The first Media Literacy Monday webinar of 2022 took place on the 24th January and explored the question of how to support the media literacy needs of children and young people.
Some of those needs may be linked using online technology and services safely and securely, other media literacy needs may be linked to critical thinking and the verification of content, while other needs may be linked to developing the skills to create content and participate in online conversations in ethical and responsible manner.
Prof. Brian O’Neill opened the event by presenting some of the findings of the recent NACOS report which provides an insight into the lives of 9 to 17 year olds online. Unsurprisingly, it showed that young people were digitally immersed and reassuringly most reported that their online experiences were quite positive.
Brian presented the Internet Skills Scale which categorised skills into 5 groups with a score out of 10 for each group. Overall, the results showed the following scores:
– Operational Skills were 7.6 out of 10
– Information Navigation Skill were 7 out of 10
– Social Skills were 8.3 out of 10
– Creative Skills were 6.4 out of 10
– Mobile Skills were 7.3 out of 10
Interestingly, creative skills was the category with the lowest score which may provide some future food for thought about how MLI helps to support the media literacy needs of children and young people.
Following Prof. O’Neill, Jane MacGarrigle from Webwise outlined how they have been meeting the diverse media literacy needs of children and young people, especially in relation to online safety, online wellbeing and critical thinking.
In anticipation of the forthcoming #TalkListenLearn campaign to mark Safer Internet Day, Jane also highlighted how Webwise supported those who are often first-port-of-call for children and young people as they navigate their online lives – such as parents, teachers and carers.
The final presentation was from another ‘frontline’ media literacy worker.
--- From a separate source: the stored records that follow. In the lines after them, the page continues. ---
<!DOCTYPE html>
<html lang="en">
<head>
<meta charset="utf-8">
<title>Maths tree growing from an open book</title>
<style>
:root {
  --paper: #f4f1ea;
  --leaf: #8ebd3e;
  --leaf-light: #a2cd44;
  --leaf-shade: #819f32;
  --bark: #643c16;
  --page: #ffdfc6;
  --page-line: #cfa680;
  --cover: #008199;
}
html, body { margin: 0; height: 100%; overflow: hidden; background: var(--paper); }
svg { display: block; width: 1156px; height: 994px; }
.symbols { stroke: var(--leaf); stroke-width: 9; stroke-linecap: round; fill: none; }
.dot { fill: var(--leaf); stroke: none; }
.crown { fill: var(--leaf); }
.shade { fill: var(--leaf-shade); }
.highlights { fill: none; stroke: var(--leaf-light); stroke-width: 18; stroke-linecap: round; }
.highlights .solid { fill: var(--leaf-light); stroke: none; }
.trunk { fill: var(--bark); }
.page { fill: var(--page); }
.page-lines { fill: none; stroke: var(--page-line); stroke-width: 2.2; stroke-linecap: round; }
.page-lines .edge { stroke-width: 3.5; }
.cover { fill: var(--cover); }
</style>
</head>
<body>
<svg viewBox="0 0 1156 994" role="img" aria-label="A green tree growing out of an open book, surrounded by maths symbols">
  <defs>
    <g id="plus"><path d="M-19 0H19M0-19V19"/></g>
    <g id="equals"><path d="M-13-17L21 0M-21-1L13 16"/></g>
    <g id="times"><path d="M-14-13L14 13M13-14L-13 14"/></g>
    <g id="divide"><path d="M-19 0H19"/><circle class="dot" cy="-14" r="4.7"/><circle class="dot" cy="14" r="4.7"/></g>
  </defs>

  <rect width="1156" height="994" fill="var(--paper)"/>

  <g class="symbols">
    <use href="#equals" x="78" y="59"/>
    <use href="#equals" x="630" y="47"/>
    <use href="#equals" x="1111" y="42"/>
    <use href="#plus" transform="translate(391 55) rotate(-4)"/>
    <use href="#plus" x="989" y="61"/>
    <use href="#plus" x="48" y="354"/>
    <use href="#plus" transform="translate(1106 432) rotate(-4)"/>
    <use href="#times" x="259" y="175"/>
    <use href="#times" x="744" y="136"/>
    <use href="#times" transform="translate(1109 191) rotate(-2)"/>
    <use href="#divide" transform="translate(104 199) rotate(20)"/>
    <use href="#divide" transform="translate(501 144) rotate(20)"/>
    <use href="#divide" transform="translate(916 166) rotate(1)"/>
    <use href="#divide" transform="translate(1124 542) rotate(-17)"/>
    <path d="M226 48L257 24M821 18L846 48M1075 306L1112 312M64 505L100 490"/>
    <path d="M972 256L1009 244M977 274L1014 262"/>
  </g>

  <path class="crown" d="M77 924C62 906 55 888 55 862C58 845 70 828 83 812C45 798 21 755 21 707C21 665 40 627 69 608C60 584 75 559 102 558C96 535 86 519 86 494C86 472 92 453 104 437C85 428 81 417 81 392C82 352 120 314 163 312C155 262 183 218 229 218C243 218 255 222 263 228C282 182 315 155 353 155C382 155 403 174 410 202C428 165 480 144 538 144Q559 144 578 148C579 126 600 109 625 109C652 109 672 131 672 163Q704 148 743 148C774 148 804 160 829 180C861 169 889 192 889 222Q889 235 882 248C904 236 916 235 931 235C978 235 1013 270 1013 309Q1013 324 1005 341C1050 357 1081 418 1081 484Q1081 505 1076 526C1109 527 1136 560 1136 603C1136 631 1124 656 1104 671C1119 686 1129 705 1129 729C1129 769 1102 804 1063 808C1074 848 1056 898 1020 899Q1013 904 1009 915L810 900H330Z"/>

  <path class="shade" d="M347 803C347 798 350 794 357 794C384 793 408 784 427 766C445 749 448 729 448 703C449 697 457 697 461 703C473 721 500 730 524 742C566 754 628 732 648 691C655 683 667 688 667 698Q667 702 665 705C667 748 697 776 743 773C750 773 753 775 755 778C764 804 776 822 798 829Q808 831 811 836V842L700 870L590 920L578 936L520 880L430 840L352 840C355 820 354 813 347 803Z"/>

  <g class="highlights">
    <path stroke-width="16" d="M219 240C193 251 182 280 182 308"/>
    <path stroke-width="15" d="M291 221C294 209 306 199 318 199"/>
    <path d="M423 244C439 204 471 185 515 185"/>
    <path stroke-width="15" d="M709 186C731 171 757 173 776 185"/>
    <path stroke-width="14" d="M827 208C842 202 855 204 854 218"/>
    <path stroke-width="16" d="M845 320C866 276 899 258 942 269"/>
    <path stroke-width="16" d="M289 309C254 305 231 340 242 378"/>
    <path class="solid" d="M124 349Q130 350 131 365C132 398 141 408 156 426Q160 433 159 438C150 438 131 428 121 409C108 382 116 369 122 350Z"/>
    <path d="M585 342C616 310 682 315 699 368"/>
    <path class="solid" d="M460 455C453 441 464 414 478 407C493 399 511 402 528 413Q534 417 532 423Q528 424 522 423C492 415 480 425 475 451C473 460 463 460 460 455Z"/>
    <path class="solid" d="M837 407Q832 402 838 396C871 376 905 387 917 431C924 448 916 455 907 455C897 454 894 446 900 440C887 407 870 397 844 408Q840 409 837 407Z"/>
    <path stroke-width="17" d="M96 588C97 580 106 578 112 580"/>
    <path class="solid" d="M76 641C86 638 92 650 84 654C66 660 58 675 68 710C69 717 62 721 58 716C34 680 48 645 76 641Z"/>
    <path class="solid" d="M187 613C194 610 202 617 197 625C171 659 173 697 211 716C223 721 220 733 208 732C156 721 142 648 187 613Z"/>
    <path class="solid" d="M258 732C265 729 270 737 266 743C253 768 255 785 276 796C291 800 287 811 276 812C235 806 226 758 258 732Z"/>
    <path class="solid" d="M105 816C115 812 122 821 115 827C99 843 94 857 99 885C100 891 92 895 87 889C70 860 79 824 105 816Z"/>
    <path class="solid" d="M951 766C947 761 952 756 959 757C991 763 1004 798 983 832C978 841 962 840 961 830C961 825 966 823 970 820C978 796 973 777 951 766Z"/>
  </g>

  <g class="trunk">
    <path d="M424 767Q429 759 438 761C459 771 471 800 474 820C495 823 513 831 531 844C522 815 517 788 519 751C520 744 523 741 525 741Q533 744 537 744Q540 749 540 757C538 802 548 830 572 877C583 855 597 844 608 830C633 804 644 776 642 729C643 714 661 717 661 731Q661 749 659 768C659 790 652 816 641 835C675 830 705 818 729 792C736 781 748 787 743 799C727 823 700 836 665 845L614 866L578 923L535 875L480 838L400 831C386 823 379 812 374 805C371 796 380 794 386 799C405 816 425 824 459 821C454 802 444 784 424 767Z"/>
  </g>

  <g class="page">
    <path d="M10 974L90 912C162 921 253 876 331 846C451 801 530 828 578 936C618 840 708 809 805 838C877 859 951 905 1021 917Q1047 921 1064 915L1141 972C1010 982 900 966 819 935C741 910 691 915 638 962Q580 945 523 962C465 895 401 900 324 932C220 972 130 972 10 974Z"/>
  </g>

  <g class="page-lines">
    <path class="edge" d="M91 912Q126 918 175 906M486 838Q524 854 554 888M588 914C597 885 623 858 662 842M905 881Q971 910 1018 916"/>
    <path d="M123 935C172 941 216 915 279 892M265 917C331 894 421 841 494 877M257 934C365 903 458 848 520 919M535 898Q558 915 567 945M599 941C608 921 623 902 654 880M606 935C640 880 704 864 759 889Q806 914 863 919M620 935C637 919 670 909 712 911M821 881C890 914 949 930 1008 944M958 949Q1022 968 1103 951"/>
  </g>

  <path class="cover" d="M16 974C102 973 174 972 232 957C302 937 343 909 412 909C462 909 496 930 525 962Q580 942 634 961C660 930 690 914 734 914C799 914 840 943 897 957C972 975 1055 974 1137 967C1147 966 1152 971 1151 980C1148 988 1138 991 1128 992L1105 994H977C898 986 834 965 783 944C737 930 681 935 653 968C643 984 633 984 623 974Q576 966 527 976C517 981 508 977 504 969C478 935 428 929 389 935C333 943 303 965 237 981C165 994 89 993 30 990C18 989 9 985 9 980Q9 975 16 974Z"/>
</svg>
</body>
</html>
School librarian and Secretary to the School Libraries Group of the LAI, Andrea Dillon, provided a step-by-step guide to her approach to helping young people develop better critical evaluation skills and content verification skills.
This webinar will be of particular interest to parents, teachers, school librarians and anyone involved in the care of young people.